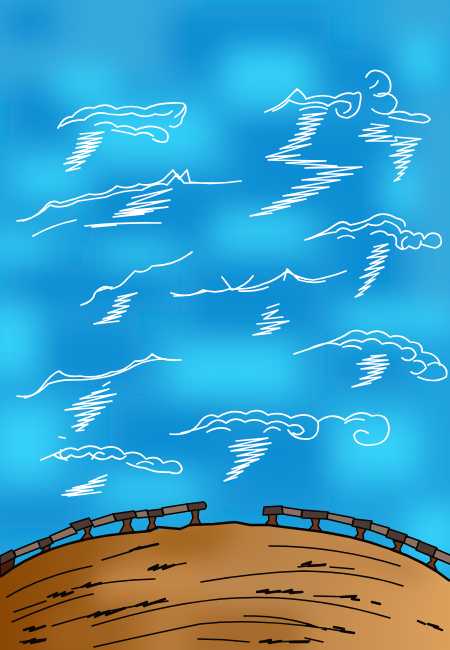
<!DOCTYPE html>
<html lang="en">
<head>
<meta charset="utf-8">
<title>Wooden deck under a blue sky</title>
<style>
:root{--sky:#1fa3de;--sky-deep:#0d8dd3;--sky-light:#35d0f8;--sky-pale:#35a8dc;--cloud:#fff;--ink:#0b0705;--wood-dark:#8a4703;--wood-mid:#b57a38;--wood-light:#dca05c;--post:#6b3a1c;--rail:#8d7160;--rail-dark:#4b3a33}
html,body{margin:0;height:100%;overflow:hidden}
.scene{display:block;width:450px;height:650px}
.deep{fill:var(--sky-deep)}
.light{fill:var(--sky-light)}
.pale{fill:var(--sky-pale)}
.clouds{fill:none;stroke:var(--cloud);stroke-width:1.7;stroke-linecap:round;stroke-linejoin:round}
.hatching{stroke-width:1.5}
.grain{fill:none;stroke:var(--ink);stroke-width:1.5;stroke-linecap:round}
.knots{stroke-width:2.4;stroke-linejoin:round}
.rails,.posts{stroke:var(--ink);stroke-width:1.5;stroke-linejoin:round}
.posts{fill:var(--post)}
.rails{fill:var(--rail)}
.rails .dark{fill:var(--rail-dark)}
</style>
</head>
<body>
<svg class="scene" viewBox="0 0 450 650" role="img" aria-label="Curved wooden deck with a railing under a blue sky with sketched clouds">
<defs>
<filter id="soft-wash" x="-30%" y="-30%" width="160%" height="160%"><feGaussianBlur stdDeviation="15"/></filter>
<filter id="wood-wash" x="-30%" y="-30%" width="160%" height="160%"><feGaussianBlur stdDeviation="12"/></filter>
<linearGradient id="wood"><stop offset="0" stop-color="#8a4703"/><stop offset=".2" stop-color="#9a5a18"/><stop offset=".36" stop-color="#b67a39"/><stop offset=".6" stop-color="#b98145"/><stop offset="1" stop-color="#dca05c"/></linearGradient>
<path id="deck-shape" d="M0 577Q22 560 52 549Q85 537 128 533Q170 528 214 524Q262 523 300 529Q350 534 390 549Q425 561 450 581V650H0Z"/>
<clipPath id="deck-clip"><use href="#deck-shape"/></clipPath>
</defs>

<rect id="sky" width="450" height="650" fill="var(--sky)"/>
<g id="sky-washes" filter="url(#soft-wash)">
<rect class="pale" x="-20" y="-20" width="200" height="100"/>
<rect class="pale" x="380" y="-20" width="90" height="60"/>
<rect class="pale" x="412" y="90" width="60" height="240"/>
<rect class="deep" x="0" y="0" width="60" height="42"/>
<rect class="deep" x="165" y="10" width="165" height="62"/>
<rect class="deep" x="330" y="50" width="90" height="50"/>
<rect class="deep" x="10" y="85" width="60" height="55"/>
<rect class="light" x="55" y="68" width="60" height="32"/>
<rect class="light" x="90" y="108" width="120" height="52"/>
<rect class="light" x="225" y="50" width="85" height="55"/>
<rect class="light" x="400" y="38" width="40" height="45"/>
<rect class="light" x="15" y="160" width="70" height="35"/>
<rect class="deep" x="90" y="180" width="140" height="60"/>
<rect class="deep" x="235" y="115" width="150" height="95"/>
<rect class="deep" x="330" y="205" width="75" height="95"/>
<rect class="light" x="215" y="215" width="90" height="32"/>
<rect class="light" x="385" y="165" width="30" height="50"/>
<rect class="deep" x="10" y="265" width="160" height="45"/>
<rect class="light" x="-20" y="235" width="65" height="24"/>
<rect class="light" x="-20" y="305" width="55" height="70"/>
<rect class="light" x="105" y="245" width="65" height="20"/>
<rect class="deep" x="190" y="265" width="130" height="70"/>
<rect class="deep" x="45" y="325" width="95" height="60"/>
<rect class="light" x="170" y="345" width="125" height="50"/>
<rect class="light" x="345" y="305" width="110" height="28"/>
<rect class="deep" x="330" y="345" width="80" height="38"/>
<rect class="light" x="-10" y="405" width="70" height="75"/>
<rect class="deep" x="110" y="405" width="120" height="65"/>
<rect class="deep" x="235" y="420" width="90" height="65"/>
<rect class="light" x="335" y="415" width="85" height="65"/>
<rect class="light" x="105" y="475" width="90" height="28"/>
<rect class="deep" x="-15" y="500" width="95" height="30"/>
<rect class="deep" x="215" y="490" width="115" height="22"/>
<rect class="light" x="405" y="505" width="60" height="60"/>
</g>

<g id="clouds" class="clouds">
<g class="outlines">
<path d="M58 128Q64 116 72 117Q81 106 94 108Q106 102 116 109Q131 104 145 109Q158 102 180 103Q188 103 185 113Q182 117 181 123Q175 129 170 126M61 126Q73 119 84 120Q95 110 108 114Q123 116 132 113Q145 119 155 114Q167 117 172 111M95 125Q109 119 117 127Q128 124 136 130Q149 124 160 128Q171 132 167 141Q160 144 153 139M112 130Q126 132 135 135Q145 130 153 136M175 117Q182 113 185 106"/>
<path d="M17 221Q34 220 44 208Q51 198 60 203Q76 199 89 194Q104 197 117 186Q129 190 139 184Q151 187 163 180L173 170L179 179L187 170L190 182Q212 185 241 181M23 221Q39 216 50 205Q62 210 78 201Q92 199 106 197Q121 190 142 190Q158 181 167 185L177 174L184 183H214M33 236Q52 225 76 220M85 226Q122 222 161 223M92 227L116 225"/>
<path d="M265 112Q281 106 288 98L297 89Q304 94 306 99Q322 93 335 98Q346 91 354 94Q363 88 360 103Q359 115 347 118Q336 117 336 109M273 111Q284 107 289 100Q300 106 309 103Q321 101 328 106Q338 98 350 103Q353 110 344 113M300 110Q316 104 327 109"/>
<path d="M366 77Q371 67 382 72Q393 78 390 91Q383 99 374 95M378 94Q393 91 397 102Q396 111 387 114Q377 114 372 109M388 114Q401 109 411 115Q425 112 430 119Q428 124 418 122Q402 120 389 117M370 88Q376 86 378 81"/>
<path d="M305 240Q323 234 335 225Q343 219 350 225Q362 223 370 219Q382 210 396 218Q406 220 405 226M309 239Q325 233 336 232Q342 225 351 231Q362 229 368 224Q379 228 385 221Q399 224 401 233Q407 228 414 235Q422 230 424 239Q430 230 439 235Q445 245 435 248Q426 246 421 244M338 238Q348 233 354 238M371 234Q382 228 388 235Q398 233 396 245Q403 253 409 246Q420 253 421 241M403 248Q399 241 407 237"/>
<path d="M81 305Q93 302 95 293Q104 283 111 289Q121 287 127 279L135 271Q145 274 152 266Q174 266 192 252M98 291Q106 288 112 287"/>
<path d="M171 293Q188 299 203 290Q217 294 229 289Q251 290 263 284Q275 281 287 271Q299 279 313 280Q331 277 346 271M174 296Q190 296 207 291M222 277L232 290Q246 286 253 276M239 291Q257 292 268 287M284 280L287 269L299 280Q313 284 325 281"/>
<path d="M294 354Q315 347 330 342Q343 337 347 334Q356 327 367 334Q379 327 390 337Q401 333 410 342Q423 342 422 352Q437 353 440 364Q449 368 446 377Q434 384 418 377M309 349Q328 340 340 345Q352 337 362 342Q374 335 382 344Q395 340 402 349Q413 345 416 355Q410 364 402 358M414 361Q424 359 426 368Q418 377 411 372M428 365Q437 360 440 365M343 347Q355 344 361 349"/>
<path d="M17 396Q33 399 41 388Q51 374 59 371Q67 378 80 376Q98 379 111 372Q124 372 135 361Q146 362 152 354Q160 361 181 360M25 398Q39 394 48 384Q62 379 74 380Q91 380 105 377Q122 373 136 365Q149 359 166 359"/>
<path d="M170 434Q189 436 198 425Q207 411 218 417Q233 408 246 414Q257 407 268 415Q281 411 291 418Q309 410 318 422Q320 437 309 439Q294 440 288 430M181 433Q199 429 207 426Q217 416 226 423Q235 416 245 422Q256 417 267 424Q278 418 289 426Q300 422 304 431Q299 437 293 433M319 421Q332 412 345 420Q359 408 372 416Q388 412 389 429Q388 444 371 445Q355 446 354 435Q358 427 368 433M207 432Q220 425 230 430M264 432Q272 424 280 430M345 423Q353 417 364 420"/>
<path d="M41 460Q55 454 62 451Q69 446 78 450Q90 443 101 449Q117 443 124 454Q138 449 146 459Q158 455 163 463Q179 457 182 469Q180 476 169 472Q155 473 145 468Q134 467 127 463M54 455Q63 462 71 455Q79 460 89 453Q101 464 112 456Q120 462 126 456M61 450Q58 458 67 460M92 459Q97 449 104 454M137 464Q145 459 153 464M59 437L65 438"/>
</g>
<g class="hatching">
<path d="M80 134L104 132L78 139L102 138L77 144L101 142L76 148L98 146L73 153L95 150L67 159L90 155L64 164L85 161L66 171L80 168"/>
<path d="M132 198L172 189L127 205L170 200L120 211L168 207L115 214L153 211L113 217L144 214"/>
<path d="M303 115L326 113L299 119L323 119L297 124L320 124L300 129L316 129L295 135L315 133L289 141L310 138L280 149L311 144L266 157L300 155L268 160L326 161L286 163L337 166L305 168L362 167L317 174L353 174L302 180L340 180L292 188L329 187L283 196L318 193L273 203L306 199L262 209L290 206L250 216L272 213"/>
<path d="M371 124L389 126L363 130L386 131L359 136L392 136L366 141L397 141L395 137L421 139L391 145L417 144L397 151L414 150L390 156L412 155L394 163L410 161L396 168L407 167L398 174L404 173L394 181L400 179"/>
<path d="M374 247L388 244L372 252L389 250L367 258L387 256L370 264L384 261L365 270L384 267L360 278L379 273L365 283L375 279L359 290L370 286L355 297L363 294"/>
<path d="M118 297L137 293L115 301L130 300L113 306L129 306L108 313L126 311L103 319L121 316L94 324L119 321"/>
<path d="M267 308L279 304M262 315L278 310L264 319L283 317M257 324L289 321L261 329L280 328L253 335L271 333"/>
<path d="M371 356L386 355L363 360L388 360L357 364L389 364L361 369L386 368L368 373L383 372L360 379L381 377L352 387L371 383"/>
<path d="M103 386L110 382M92 393L109 389L80 399L116 394L73 405L112 401L65 410L105 407L75 416L100 413L78 421L94 419L72 427L88 424L76 431L84 430"/>
<path d="M236 441L268 438L229 447L271 443L231 451L267 449L237 456L264 454L235 462L259 459L232 469L249 465L227 474L243 471L224 481L237 477"/>
<path d="M98 478L107 475L89 482L106 480L73 488L104 485L66 491L93 490L62 495L86 494L68 496L101 492"/>
</g>
</g>

<g id="railing">
<g class="posts">
<path d="M2 555L15 556L13 570L0 580V560Z" fill="#4a1c0b"/>
<path d="M41 542L51 540L49 550L38 556L44 549Z"/>
<path d="M82 524L93 522L89 533L94 539L80 541L86 533Z"/>
<path d="M122 516L133 514L130 525L134 532L119 534L124 525Z"/>
<path d="M148 514L157 513L154 523L157 529L147 530L150 523Z"/>
<path d="M191 508L199 507L198 518L201 525L189 526L193 518Z"/>
<path d="M268 512L277 512L276 521L279 527L264 526L269 520Z"/>
<path d="M311 517L320 517L318 526L323 533L308 531L313 525Z"/>
<path d="M356 526L367 528L363 534L364 542L352 540L358 534Z"/>
<path d="M393 540L403 543L400 549L401 554L389 551L396 547Z"/>
<path d="M430 554L439 557L434 564L437 571L424 566L431 561Z"/>
</g>
<g class="rails">
<path class="dark" d="M0 556L12 550L16 557L0 565Z"/>
<path d="M14 551L38 541L42 547L16 557Z"/>
<path class="dark" d="M38 541L50 537L53 543L41 549Z"/>
<path d="M50 536L73 526L77 533L53 542Z"/>
<path class="dark" d="M70 524L89 518L93 525L76 531Z"/>
<path d="M91 521L113 514L116 521L94 527Z"/>
<path class="dark" d="M113 514L134 511L137 517L117 521Z"/>
<path d="M135 512L147 510L149 517L137 518Z"/>
<path class="dark" d="M147 511L162 509L163 516L149 517Z"/>
<path d="M162 508L187 504L189 511L164 515Z"/>
<path class="dark" d="M187 504L204 502Q208 505 205 509L189 511Z"/>
<path class="dark" d="M264 507L282 506L283 514L263 515Z"/>
<path d="M282 507L302 510L301 517L283 514Z"/>
<path class="dark" d="M302 510L328 512L327 519L302 518Z"/>
<path d="M328 513L354 518L352 525L327 519Z"/>
<path class="dark" d="M354 519L372 521L370 530L352 526Z"/>
<path d="M371 523L389 528L387 536L370 530Z"/>
<path class="dark" d="M389 529L407 535L405 543L386 537Z"/>
<path d="M406 536L420 541L417 549L404 543Z"/>
<path class="dark" d="M419 541L437 548L433 557L416 550Z"/>
<path d="M436 549L452 556V565L433 557Z"/>
</g>
</g>

<g id="deck">
<use href="#deck-shape" fill="url(#wood)"/>
<g clip-path="url(#deck-clip)">
<g filter="url(#wood-wash)">
<path d="M150 520H245L205 560L145 562Z" fill="#a3651f"/>
<path d="M100 572L195 562L215 588L90 600Z" fill="#c78b4b"/>
<path d="M205 570H310L330 605L200 600Z" fill="#bd8850"/>
<path d="M55 615H130L115 655H40Z" fill="#a0601d"/>
<path d="M200 610H300V660H180Z" fill="#a66b2b"/>
<path d="M310 525L430 560L420 585L310 555Z" fill="#bd8346"/>
</g>
</g>
<path d="M0 577Q22 560 52 549Q85 537 128 533L150 531L158 527L180 529L190 525L214 524L235 522L250 525L268 525L300 529Q350 534 390 549Q425 561 450 581" fill="none" stroke="var(--ink)" stroke-width="2.4"/>
<g class="grain">
<path d="M7 597Q42 576 92 566M12 622Q62 600 93 594M14 612L46 601M72 589Q111 580 155 579M102 560L132 551M52 626Q106 609 168 601M92 626Q176 601 236 598Q311 594 390 618M94 647Q151 634 200 624Q265 617 354 633M201 582Q250 573 303 571Q360 572 403 586M269 546Q336 546 400 566M298 567L326 564M330 567L354 569M244 616Q277 615 308 624L326 630M198 639Q224 639 249 642M305 638L323 642M20 642L46 639M148 570L186 563M257 592L303 592M314 596L354 597M262 642L310 641"/>
<path class="knots" d="M130 551L140 547L136 549L158 544M149 569L158 565L154 570L166 565L163 569L174 565M48 597L57 593L54 597L65 592L62 596L73 592M82 587L90 583L87 587L101 583M88 617L99 612L95 617L109 611L106 615L125 608M136 606L147 602L144 606L165 599M24 630L34 627L30 631L45 626M24 643L35 639L31 643L45 640M302 565L311 562L308 566L325 565M257 592L268 590L266 593L280 591M284 592L292 590L290 593L302 592M341 597L356 596L352 599L359 600M372 602L380 604M307 624L312 626M334 627L344 629L341 631L354 633M260 642L271 640L269 643L281 641M290 642L308 642M418 621L425 624M428 624L438 627L434 627L442 630"/>
</g>
</g>
</svg>
</body>
</html>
+-------+
Instructions to follow:
Count each line of the listing above in which "shape" appears, and give that count with nothing added.

Problem solution:
3